A few hours into Quibi’s much-hyped debut, people have expressed irritation over something that’s supposed to be one of the streamer’s key differentiating features: You can only watch its lineup of original movies and shows on a mobile device.
Why, amid the stay-at-home COVID-19 crisis, is Quibi limiting itself only to the smallest screens in the house?
Jeffrey Katzenberg, the movie mogul who founded Quibi, has maintained that the mobile-only approach — delivering premium content in snackable episodes of under 10 minutes throughout the day — gives it a use case and value proposition that’s very distinct from other subscription VOD players like Netflix.
“Mobile video is the white space,” he told me in an interview last year.
That may or may not be true (given the flood of free and popular short-form stuff on Instagram, TikTok, YouTube and Facebook). But by fencing itself off in that white space, Quibi is by definition limiting its addressable market. That was already true before the coronavirus struck, and the inability to stream Quibi’s programming to TVs looks like an even more acute shortcoming now.
Quibi launched April 6, with the app going live around midnight ET with a free 90-day offer for anyone in the U.S. and Canada (and free for one year to some T-Mobile customers). Consumers have come to expect subscription-video services to be available across all platforms — TV, web and mobile — and on social media, some were in disbelief by Quibi’s mobile-only restriction.
“I was excited about this platform and then I read it’s only to be viewed on your phone? Is this shit for real?” one commenter on Twitter said. “I don’t even want it for free now. What a waste. Reminds me of when I’d watch shows on my ipod. So backward.”

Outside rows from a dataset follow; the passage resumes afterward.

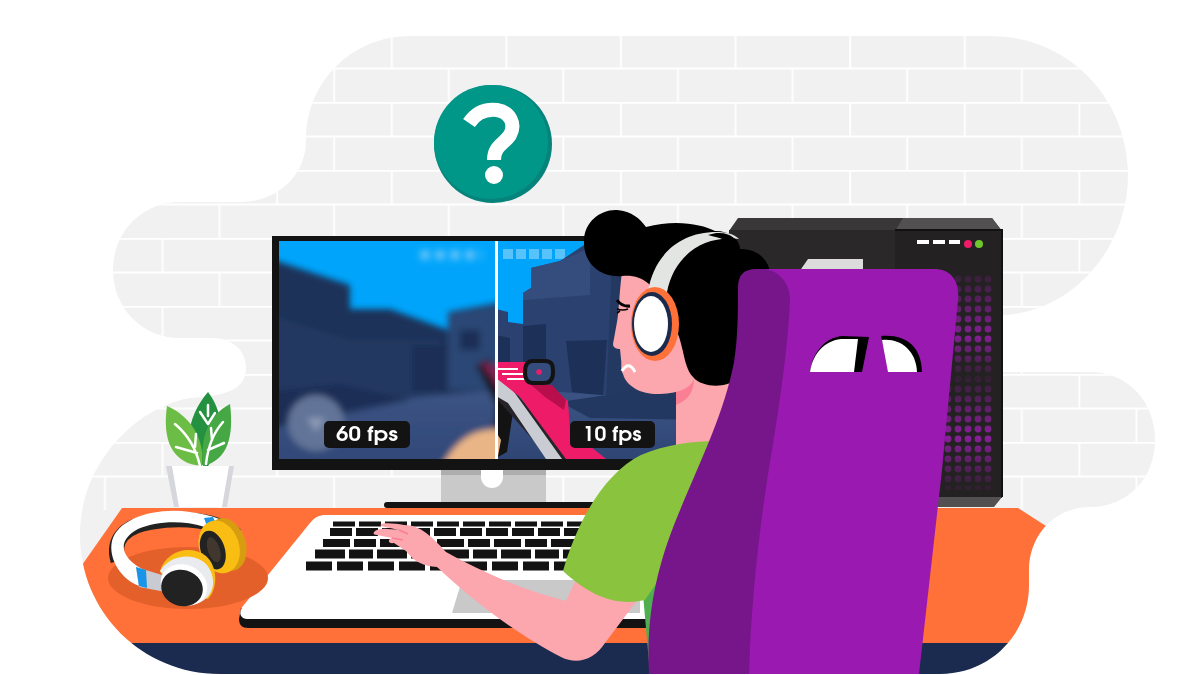
<!DOCTYPE html>
<html lang="en">
<head>
<meta charset="utf-8">
<title>Frame rate comparison</title>
<style>
:root{
  --wall:#f1f1f1; --mortar:#fff; --desk:#ff7139; --desk-shade:#e4602b; --desk-front:#1a2b4f;
  --ink:#131314; --case:#242122; --case-top:#3a3738; --case-grey:#525051;
  --chair:#9a19b1; --chair-dark:#76168a; --skin:#fca6ad; --skin-shade:#fb7f94;
  --shirt:#8ac43f; --shirt-shade:#4fae50; --teal:#009688; --teal-dark:#06837a;
  --sky:#00a5fb; --navy-1:#1d3158; --navy-2:#2b4270; --navy-3:#354d7c; --pink:#ee1c68; --yellow:#f9bd13;
}
html,body{margin:0;width:1200px;height:675px;overflow:hidden;background:#fff}
svg{display:block}
.fps{font:700 20px "TeX Gyre Adventor",Inter,sans-serif;fill:#fff;text-anchor:middle}
.keys{fill:none;stroke:var(--ink);stroke-dasharray:22 4}
</style>
</head>
<body>
<svg width="1200" height="675" viewBox="0 0 1200 675" role="img" aria-label="A frowning gamer in a purple chair compares 60 fps with 10 fps on a monitor">
<defs>
  <path id="blob-shape" d="M410 36H990C1068 36 1128 98 1128 175C1128 252 1068 313 1003 315C960 316 960 372 1003 372H1090C1128 372 1155 402 1155 440C1155 478 1128 507 1090 507C1055 507 1029 535 1029 570V585C1029 635 990 674 940 674H220C142 674 80 612 80 535C80 460 140 406 190 398C225 396 246 390 246 368C246 350 232 338 212 338H180C142 338 113 308 113 270C113 232 142 202 180 202H240C277 202 306 176 306 140C306 82 352 36 410 36Z"/>
  <clipPath id="blob"><use href="#blob-shape"/></clipPath>
  <clipPath id="screen-left"><rect x="279" y="241" width="217" height="218"/></clipPath>
  <clipPath id="screen-right"><rect x="496" y="241" width="197" height="218"/></clipPath>
  <pattern id="bricks" x="0" y="34" width="114.6" height="68" patternUnits="userSpaceOnUse">
    <path d="M0 .8H115M0 34.5H115M48 0V34M105 34V68" fill="none" stroke="var(--mortar)" stroke-width="1.8"/>
  </pattern>
  <pattern id="vents" x="943" y="274" width="10" height="10" patternUnits="userSpaceOnUse">
    <circle cx="5" cy="5" r="3.4" fill="#a11fb8"/>
  </pattern>
  <linearGradient id="vent-fade" x1="0" y1="0" x2="0" y2="1">
    <stop offset="0" stop-color="#fff" stop-opacity=".1"/><stop offset=".3" stop-color="#fff" stop-opacity=".75"/>
    <stop offset=".48" stop-color="#fff" stop-opacity=".1"/><stop offset=".75" stop-color="#fff" stop-opacity=".8"/>
    <stop offset="1" stop-color="#fff" stop-opacity=".05"/>
  </linearGradient>
  <mask id="vent-mask"><rect x="930" y="270" width="66" height="222" fill="url(#vent-fade)"/></mask>
  <linearGradient id="ground" x1="0" y1="0" x2="0" y2="1"><stop offset="0" stop-color="#3c5484"/><stop offset="1" stop-color="#2f4675"/></linearGradient>
  <filter id="motion-blur" x="-10%" y="-10%" width="120%" height="120%"><feGaussianBlur stdDeviation="3"/></filter>
</defs>

<g id="wall" clip-path="url(#blob)">
  <rect width="1200" height="675" fill="var(--wall)"/>
  <rect width="1200" height="510" fill="url(#bricks)"/>
</g>

<g id="desk" clip-path="url(#blob)">
  <polygon points="122,508 1018,508 1046,526 1046,644 60,644 60,600 82,565" fill="var(--desk)"/>
  <rect x="60" y="643" width="1000" height="32" fill="var(--desk-front)"/>
</g>

<g id="question-badge">
  <circle cx="493" cy="144" r="59" fill="var(--teal-dark)"/>
  <circle cx="491" cy="142" r="57" fill="var(--teal)"/>
  <path d="M469 123C477 111 488 109 497 110C510 112 516 124 510 135C504 144 494 146 494 160" fill="none" stroke="#fff" stroke-width="14"/>
  <circle cx="494" cy="175" r="9" fill="#fff"/>
</g>

<g id="plant">
  <path d="M204 466C184 452 184 420 208 392C222 410 228 440 208 466Z" fill="#23913f"/>
  <path d="M202 466C172 464 162 440 167 406C190 416 205 438 202 466Z" fill="#6cbd45"/>
  <path d="M203 466C200 440 207 416 230 404C234 436 228 460 203 466Z" fill="#45a844"/>
  <path d="M200 466C196 448 187 434 175 424M195 447L196 434M197 453L176 447M206 464C208 446 214 432 223 422M212 440L211 428M208 450L224 443M208 416V405M208 424L200 412M208 424L215 413" fill="none" stroke="#fff" stroke-width="2.5" stroke-linecap="round"/>
  <polygon points="166,466 234,466 227,507 174,507" fill="#d5d7dd"/>
  <polygon points="172,466 229,466 222,507 179,507" fill="#fff"/>
</g>

<g id="monitor">
  <rect x="384" y="502" width="240" height="6" rx="3" fill="var(--ink)"/>
  <rect x="441" y="468" width="105" height="34" fill="#c9c9c9"/>
  <path d="M441 468H546V475H441Z" fill="#aeaeae"/>
  <path d="M481 468H503V477A11 11 0 0 1 481 477Z" fill="#fff"/>
  <rect x="272" y="236" width="428" height="234" fill="var(--ink)"/>

  <g id="game-smooth" clip-path="url(#screen-left)">
    <rect x="279" y="241" width="217" height="218" fill="var(--sky)"/>
    <g filter="url(#motion-blur)">
      <path d="M262 256L350 285V309H390L448 330V312L515 300V480H262Z" fill="var(--navy-1)"/>
      <path d="M262 312L350 340H440V480H262Z" fill="#213761"/>
      <path d="M448 313L515 303V390H448Z" fill="#2c4774"/>
      <path d="M412 345H447V392H412ZM460 330H480V350H460Z" fill="#1a2d54"/>
      <path d="M262 428L410 398L515 388V480H262Z" fill="url(#ground)"/>
      <path d="M262 392L340 384L410 400L262 430Z" fill="#1b2e56"/>
      <circle cx="316" cy="423" r="28" fill="#627598"/>
      <path d="M307 418H325L316 432Z" fill="#8c9ab5"/>
      <path d="M420 255H482" stroke="#7ecbf8" stroke-width="10" stroke-dasharray="10 5" opacity=".7"/>
      <path d="M476 365L488 359L515 400V445H492L496 405Z" fill="#17191f"/>
      <path d="M480 362L515 370V410Z" fill="#7d2450"/>
      <path d="M442 466C456 440 475 426 505 430V475H442Z" fill="#eab586"/>
    </g>
  </g>

  <g id="game-choppy" clip-path="url(#screen-right)">
    <rect x="496" y="241" width="197" height="218" fill="var(--sky)"/>
    <path d="M503 254H565" stroke="#58c2fb" stroke-width="10" stroke-dasharray="10 3"/>
    <path d="M496 309L508 312V322L523 324V293L531 288V268L560 261L590 241H700V459H496Z" fill="var(--navy-2)"/>
    <path d="M531 268L560 261L590 248V295L523 300V293L531 288Z" fill="var(--navy-3)"/>
    <path d="M523 326L546 324V370H523ZM566 341L607 340L603 396L572 392ZM496 335L510 338V366H496Z" fill="var(--navy-1)"/>
    <path d="M612 260H700V400H606Z" fill="#233962"/>
    <path d="M496 388L560 392L700 402V459H496Z" fill="url(#ground)"/>
    <path d="M560 402L640 390L700 400V420L590 418Z" fill="#223861"/>
    <g id="weapon">
      <path d="M496 392L506 396L513 412L507 452L496 458Z" fill="var(--ink)"/>
      <path d="M496 380L514 391L574 459H550L496 398Z" fill="#262429"/>
      <path d="M496 377L512 389L562 459H546L508 403L496 396Z" fill="#c9ccd3"/>
      <path d="M496 362L530 362L545 383L568 401L570 430L606 459H566L520 397L496 378Z" fill="var(--pink)"/>
      <path d="M530 384L552 385L566 400L564 410L545 397Z" fill="#b80f4c"/>
      <path d="M498 369L518 369M502 374L523 374M507 379L528 379" stroke="#fff" stroke-width="2"/>
      <path d="M533 361H545C552 361 553 365 553 372C553 380 549 383 544 383H533C527 383 525 379 525 372C525 365 527 361 533 361Z" fill="#354d7c" stroke="var(--ink)" stroke-width="4"/>
      <circle cx="539" cy="372" r="2.8" fill="var(--pink)"/>
      <path d="M496 432L501 440L498 456H496Z" fill="#eab586"/>
    </g>
  </g>
  <rect x="495" y="241" width="3" height="218" fill="#fff"/>
  <rect x="324" y="421" width="86" height="27" rx="5" fill="var(--ink)"/>
  <text class="fps" x="367" y="441" textLength="62" lengthAdjust="spacingAndGlyphs">60 fps</text>
  <rect x="570" y="421" width="85" height="27" rx="5" fill="var(--ink)"/>
  <text class="fps" x="612" y="441" textLength="59" lengthAdjust="spacingAndGlyphs">10 fps</text>
</g>

<g id="computer-tower">
  <polygon points="738,218 992,218 1002,231 729,231" fill="var(--case-top)"/>
  <polygon points="903,218 992,218 1002,231 895,231" fill="var(--case-grey)"/>
  <rect x="729" y="230" width="167" height="277" fill="#2b2829"/>
  <rect x="895" y="230" width="107" height="268" fill="var(--case)"/>
  <path d="M895 230H1002V497" fill="none" stroke="#111" stroke-width="2"/>
  <polygon points="925,497 1002,497 994,507 925,507" fill="var(--case-grey)"/>
  <polygon points="808,259 863,259 863,272 799,272" fill="#dcdcdc"/>
  <path d="M917 242H960" stroke="#fff" stroke-width="4" stroke-dasharray="12 4"/>
  <circle cx="968" cy="244" r="4" fill="var(--pink)"/>
  <circle cx="979" cy="244" r="4" fill="#6fc72e"/>
  <rect x="933" y="274" width="60" height="216" fill="url(#vents)" mask="url(#vent-mask)"/>
</g>

<g id="keyboard">
  <path d="M241 608L239 619C239 625 242 628 248 628H660V608Z" fill="var(--ink)"/>
  <path d="M326 515H680V619H249C240 619 238 613 243 606L310 523C315 517 319 515 326 515Z" fill="#fff"/>
  <g class="keys">
    <path d="M333 524H590" stroke-width="5"/>
    <path d="M330 532H590" stroke-width="8"/>
    <path d="M323 543H590" stroke-width="8" stroke-dasharray="27 4 22 4"/>
    <path d="M315 554H590" stroke-width="9" stroke-dasharray="30 4 24 4"/>
    <path d="M306 566H590" stroke-width="9" stroke-dasharray="26 5"/>
  </g>
  <polygon points="462,580 640,580 640,613 452,613" fill="#c9c9c9"/>
</g>

<g id="desk-headphones">
  <ellipse cx="188" cy="578" rx="80" ry="31" fill="var(--desk-shade)"/>
  <path d="M118 561C112 540 124 526 152 522C182 517 218 520 236 535" fill="none" stroke="#222" stroke-width="15"/>
  <path d="M140 586C121 580 108 558 112 541C118 518 156 507 190 512C212 515 228 520 240 532L230 541C206 519 162 518 138 529C116 541 120 558 146 571Z" fill="#fff"/>
  <path d="M136 567L162 575L166 592L139 587Z" fill="#c8cbd2"/>
  <path d="M136 567L146 570L147 588L139 586Z" fill="#1994e6"/>
  <path d="M204 518L213 517L216 524L207 526Z" fill="#1994e6"/>
  <g transform="rotate(-18 222 546)">
    <ellipse cx="227" cy="546" rx="19" ry="27" fill="#d89c10"/>
    <ellipse cx="219" cy="546" rx="20" ry="27" fill="var(--yellow)"/>
    <ellipse cx="212" cy="547" rx="12" ry="20" fill="#222"/>
    <ellipse cx="213" cy="547" rx="6" ry="13" fill="#42372e"/>
  </g>
  <path d="M160 571C166 551 190 544 206 556C218 567 218 588 208 599L170 590Z" fill="var(--yellow)"/>
  <path d="M160 571C172 551 204 552 211 572C218 589 207 604 190 605Z" fill="#e9ebef"/>
  <ellipse cx="184" cy="585" rx="24" ry="20" transform="rotate(25 184 585)" fill="#fff"/>
  <ellipse cx="182" cy="588" rx="21" ry="18" transform="rotate(15 182 588)" fill="#222"/>
</g>

<g id="gamer">
  <path id="neck" d="M676 360H735V460H676Z" fill="var(--skin)"/>
  <path d="M676 390C684 391 690 386 694 378C694 392 688 400 676 405Z" fill="var(--skin-shade)"/>
  <path id="face" d="M622 272C619 295 619 312 617 322L613 344C613 348 617 349 620 349L621 359C622 364 620 369 623 374C627 388 644 395 660 394C680 393 693 388 695 375V270Z" fill="var(--skin)"/>
  <path d="M617 300Q622 307 630 306" fill="none" stroke="#000" stroke-width="3"/>
  <path d="M617 309Q623 311 628 309M620 311L617 313" fill="none" stroke="#000" stroke-width="1.6"/>
  <path d="M622 371Q629 360 635 372" fill="none" stroke="#fff" stroke-width="3"/>
  <path id="hair" d="M622 276C600 278 584 263 584 243C583 222 601 209 617 210C632 211 640 219 646 227C675 219 702 224 715 231C731 231 739 239 740 249C757 249 768 258 771 275V380H735C728 387 703 389 693 377C681 364 686 340 668 315C655 300 650 292 649 284C641 277 632 275 622 276Z" fill="#000"/>
  <path id="headband" d="M648 291C654 257 678 231 719 232C728 232 735 235 739 239C701 235 674 257 667 292Z" fill="#e3e5e2"/>
  <path d="M708 235C725 229 738 237 740 248C731 241 720 238 708 235Z" fill="#000"/>
  <ellipse cx="655" cy="324" rx="24" ry="37" fill="var(--desk)"/>
  <ellipse cx="652" cy="324" rx="20" ry="32" fill="#1b2a4a"/>
  <ellipse cx="651" cy="324" rx="17" ry="28" fill="#fff"/>
  <path id="arm" d="M374 532C378 527 389 529 399 530L381 526C378 522 394 523 404 525C421 525 433 538 446 552C482 572 525 591 566 601L585 560L660 570L605 643C594 660 577 665 561 657C524 638 478 606 437 567C424 566 414 562 406 551L394 543C387 544 388 539 392 538L377 535C374 535 373 534 374 532Z" fill="var(--skin)"/>
  <path d="M392 538L403 540M399 530L408 534" fill="none" stroke="var(--skin-shade)" stroke-width="1.6"/>
  <path id="torso" d="M640 560L700 540V674H650Z" fill="var(--shirt-shade)"/>
  <path id="shirt" d="M563 571C577 522 604 473 641 455C665 445 690 441 720 441L700 520L658 580C654 588 650 592 645 600C614 607 588 594 563 571Z" fill="var(--shirt)"/>
  <path d="M645 600C651 592 657 586 662 574L660 640H648Z" fill="var(--shirt-shade)"/>
</g>

<g id="chair">
  <path d="M738 287C738 275 744 269 756 269H800V674H649C646 620 655 570 678 515C701 459 724 414 734 362C738 338 738 310 738 287Z" fill="var(--chair-dark)"/>
  <path d="M765 269H934C951 269 960 281 958 300L942 470L919 674H749C751 600 760 520 772 450C781 395 788 345 790 300C790 284 781 272 765 269Z" fill="var(--chair)"/>
  <path d="M810 372C812 355 823 338 842 336L869 337L862 372Z" fill="#000"/>
  <path d="M810 372C812 356 823 341 841 339H858L854 372Z" fill="#fff"/>
  <path d="M881 336C905 334 921 345 922 372H890Z" fill="#000"/>
  <path d="M882 340C900 338 916 350 917 372H888Z" fill="#fff"/>
</g>
</svg>
</body>
</html>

Another Quibi observer wrote, “It would be wise to allow TV or else playback via HDMI. It’s a shame to be limited by the size of the phone screen.” And then there’s this comment: “Like what the hell are you thinking? Adapt the business model and allow web access during the pandemic.”
It’s a good bet Martin Scorsese disapproves as well. “I would suggest — if you ever want to see one of my pictures, or most films — please, please don’t look at it on a phone, please,” he told an interviewer last year, while discussing his mob epic “The Irishman” for Netflix.
Quibi has invested somewhere around $1 billion on content (and raised $1.75 billion) so far, from big-name directors including Steven Spielberg, Guillermo del Toro, Antoine Fuqua, Sam Raimi, Catherine Hardwicke and Peter Farrelly. And you won’t be able to watch their Quibi movies on a big HDTV, much less a movie screen. (Under Quibi’s licensing model, creator partners have the right to “reassemble” the episodes into a single movie for distribution in another window — after two years.)
Quibi execs, in explaining the mobile-only rationale, also have said that as a built-for-mobile streaming service, the content is designed to only be experienced on smartphones and tablets. The company has touted its Turnstyle feature that automatically adjusts the video stream to either full-screen portrait or landscape mode, depending on how you hold the phone (which, by the way, Quibi is being sued over). But it’s hard to see why Quibi couldn’t have produced some kind of director’s cut that you could watch on non-mobile screens.
On a separate front, others expressed frustration that Quibi appeared to be available only in North America, although in fact people worldwide can access the U.S. version of the app via Apple’s and Google’s app stores in other countries.
To be fair, those complaining about Quibi’s mobile limitation could amount to only a few squeaky wheels. Other early adopters of the app have posted enthusiastic comments about watching shows and movies like drama “Survive” starring Sophie Turner and Corey Hawkins, “Most Dangerous Game” starring Liam Hemsworth and Christoph Waltz, “Punk’d” hosted by Chance the Rapper, “Thanks a Million” from Jennifer Lopez, “Chrissy’s Court” starring Chrissy Teigen, and home-renovation comedy “Flipped” starring Will Forte and Kaitlin Olson. (See the lineup of Quibi’s 50 shows available at launch.)
At some point, Quibi CEO Meg Whitman told me, users will be able to cast shows from their phones to TVs. But that’s not in the product right now. The bottom line is that Quibi surely could have pulled in bigger audiences if it had gone cross-platform from the get-go.